Some retailers are sceptical, but Apple Pay has the potential to drive popular acceptance of contactless payment in this country.

Given the fanfare that has greeted details of the launch of Apple Pay in the UK you would be forgiven for concluding this was the most significant technology development in retail this year.

With typical Apple bravado, the company’s chief executive Tim Cook announced in January that 2015 would be the “year of Apple Pay” and the column inches devoted to the development this week have done little to dispel that notion.

Certainly there is much to be excited about.


Most importantly for retailers, it is compatible with contactless sales terminals, so no hardware upgrades are required. Apple will not charge retailers fees and the Apple brand has already ensured the kind of publicity that will be required to deliver any sort of critical mass in usage among consumers.

“The ease of the technology will help reduce queues and friction in-store”

Chris-Brook Carter

Furthermore, as store chiefs obsess about customer experience, the ease of the technology will help reduce queues and friction in-store. And its ability to also work as a tool for online payments should offer the potential to increase conversion rates as this channel continues to grow exponentially.

Yet for all this, there remain some notable doubts about whether Apple Pay will be quite the panacea in payments its supporters predict. It has, unarguably, garnered widespread backing in the banking and retail sectors, but that support still has some notable exceptions.

Those wary of jumping on the bandwagon point to continued concerns around security and data protection in contactless payments as well as to reports from the US that take-up of the technology has been slower than Apple predicted.

And, the £20 limit (increasing to £30 later in the year) to in-store contactless transactions remains a barrier to the practical expansion of the service for the large number of retailers with average basket sizes outside this nominal amount.

Brand power

Off the record, retail leaders will tell you that payment technologies remain relatively low down on the list as they grapple to make sense of the plethora of investment priorities that every retailer faces today. And in many there is even still confusion about where responsibility for the technology lies. Finance? IT? Ecommerce? Retail operations?

But much of the reticence to commit greater resources to exploring the potential of payment technologies to build on the customer experience, and in so doing loyalty and conversion, has stemmed from the hitherto fragmented nature of the market and ongoing scepticism about consumer take-up.

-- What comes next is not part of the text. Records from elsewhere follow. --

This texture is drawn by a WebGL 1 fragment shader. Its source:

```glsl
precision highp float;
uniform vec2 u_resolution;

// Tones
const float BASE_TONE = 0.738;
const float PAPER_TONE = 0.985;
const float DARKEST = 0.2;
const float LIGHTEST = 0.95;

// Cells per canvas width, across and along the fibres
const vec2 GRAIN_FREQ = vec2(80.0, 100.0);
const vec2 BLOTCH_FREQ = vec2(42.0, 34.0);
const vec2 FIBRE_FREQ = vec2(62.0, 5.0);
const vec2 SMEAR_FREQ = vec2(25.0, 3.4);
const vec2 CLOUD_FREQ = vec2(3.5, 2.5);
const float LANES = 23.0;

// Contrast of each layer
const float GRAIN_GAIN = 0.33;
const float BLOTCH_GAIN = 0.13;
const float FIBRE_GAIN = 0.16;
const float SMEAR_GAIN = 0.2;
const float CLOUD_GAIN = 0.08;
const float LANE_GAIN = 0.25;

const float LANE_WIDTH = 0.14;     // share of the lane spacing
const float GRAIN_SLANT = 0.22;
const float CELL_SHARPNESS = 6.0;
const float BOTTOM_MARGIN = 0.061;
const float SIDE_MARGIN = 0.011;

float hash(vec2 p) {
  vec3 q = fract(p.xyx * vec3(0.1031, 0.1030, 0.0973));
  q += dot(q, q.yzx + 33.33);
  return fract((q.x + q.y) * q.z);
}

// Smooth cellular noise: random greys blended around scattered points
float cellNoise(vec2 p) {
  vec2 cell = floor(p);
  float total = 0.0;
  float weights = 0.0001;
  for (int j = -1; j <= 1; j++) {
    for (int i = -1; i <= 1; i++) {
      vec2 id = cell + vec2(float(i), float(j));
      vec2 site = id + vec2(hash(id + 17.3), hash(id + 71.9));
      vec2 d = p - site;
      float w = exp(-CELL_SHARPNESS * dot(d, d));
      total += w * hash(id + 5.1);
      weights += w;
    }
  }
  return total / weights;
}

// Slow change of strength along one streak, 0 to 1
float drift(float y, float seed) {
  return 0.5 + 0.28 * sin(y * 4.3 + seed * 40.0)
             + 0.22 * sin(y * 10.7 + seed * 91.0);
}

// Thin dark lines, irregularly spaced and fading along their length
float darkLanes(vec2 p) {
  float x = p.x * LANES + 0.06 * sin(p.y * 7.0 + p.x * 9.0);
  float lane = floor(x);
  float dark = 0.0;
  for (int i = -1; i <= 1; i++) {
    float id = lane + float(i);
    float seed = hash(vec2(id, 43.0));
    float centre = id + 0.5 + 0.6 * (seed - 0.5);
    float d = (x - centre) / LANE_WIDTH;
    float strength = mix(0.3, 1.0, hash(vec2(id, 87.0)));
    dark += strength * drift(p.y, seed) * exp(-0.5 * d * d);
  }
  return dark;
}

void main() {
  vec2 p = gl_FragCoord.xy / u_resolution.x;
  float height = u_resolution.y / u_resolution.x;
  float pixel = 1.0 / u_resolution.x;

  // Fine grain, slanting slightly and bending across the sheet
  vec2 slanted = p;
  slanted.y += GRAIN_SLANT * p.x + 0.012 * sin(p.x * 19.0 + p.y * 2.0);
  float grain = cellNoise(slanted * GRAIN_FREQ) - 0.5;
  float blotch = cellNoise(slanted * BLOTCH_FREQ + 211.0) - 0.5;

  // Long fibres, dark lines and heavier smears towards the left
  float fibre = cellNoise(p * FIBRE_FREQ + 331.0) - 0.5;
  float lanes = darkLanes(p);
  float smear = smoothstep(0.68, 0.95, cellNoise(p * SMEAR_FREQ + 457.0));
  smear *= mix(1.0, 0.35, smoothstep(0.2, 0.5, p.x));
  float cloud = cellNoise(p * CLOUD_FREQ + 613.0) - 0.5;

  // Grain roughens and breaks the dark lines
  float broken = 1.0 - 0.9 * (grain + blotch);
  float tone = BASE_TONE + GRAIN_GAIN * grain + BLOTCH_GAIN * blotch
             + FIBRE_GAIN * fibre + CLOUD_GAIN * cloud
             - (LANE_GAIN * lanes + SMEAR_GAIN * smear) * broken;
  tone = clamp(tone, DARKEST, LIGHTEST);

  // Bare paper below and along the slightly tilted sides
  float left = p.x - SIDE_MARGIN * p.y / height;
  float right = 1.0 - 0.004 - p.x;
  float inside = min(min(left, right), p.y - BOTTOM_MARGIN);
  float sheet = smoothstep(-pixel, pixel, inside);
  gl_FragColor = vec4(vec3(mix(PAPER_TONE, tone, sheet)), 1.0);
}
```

In Apple, retail finally has a brand with the power and credibility among consumers to take a sizeable enough bite of the market to create scale.

Moreover, it is a brand with an unrivalled track record for creating technologies that delight and disrupt in equal measure and break down perceptions of the status quo. This may yet be the first step to contactless moving into the mainstream.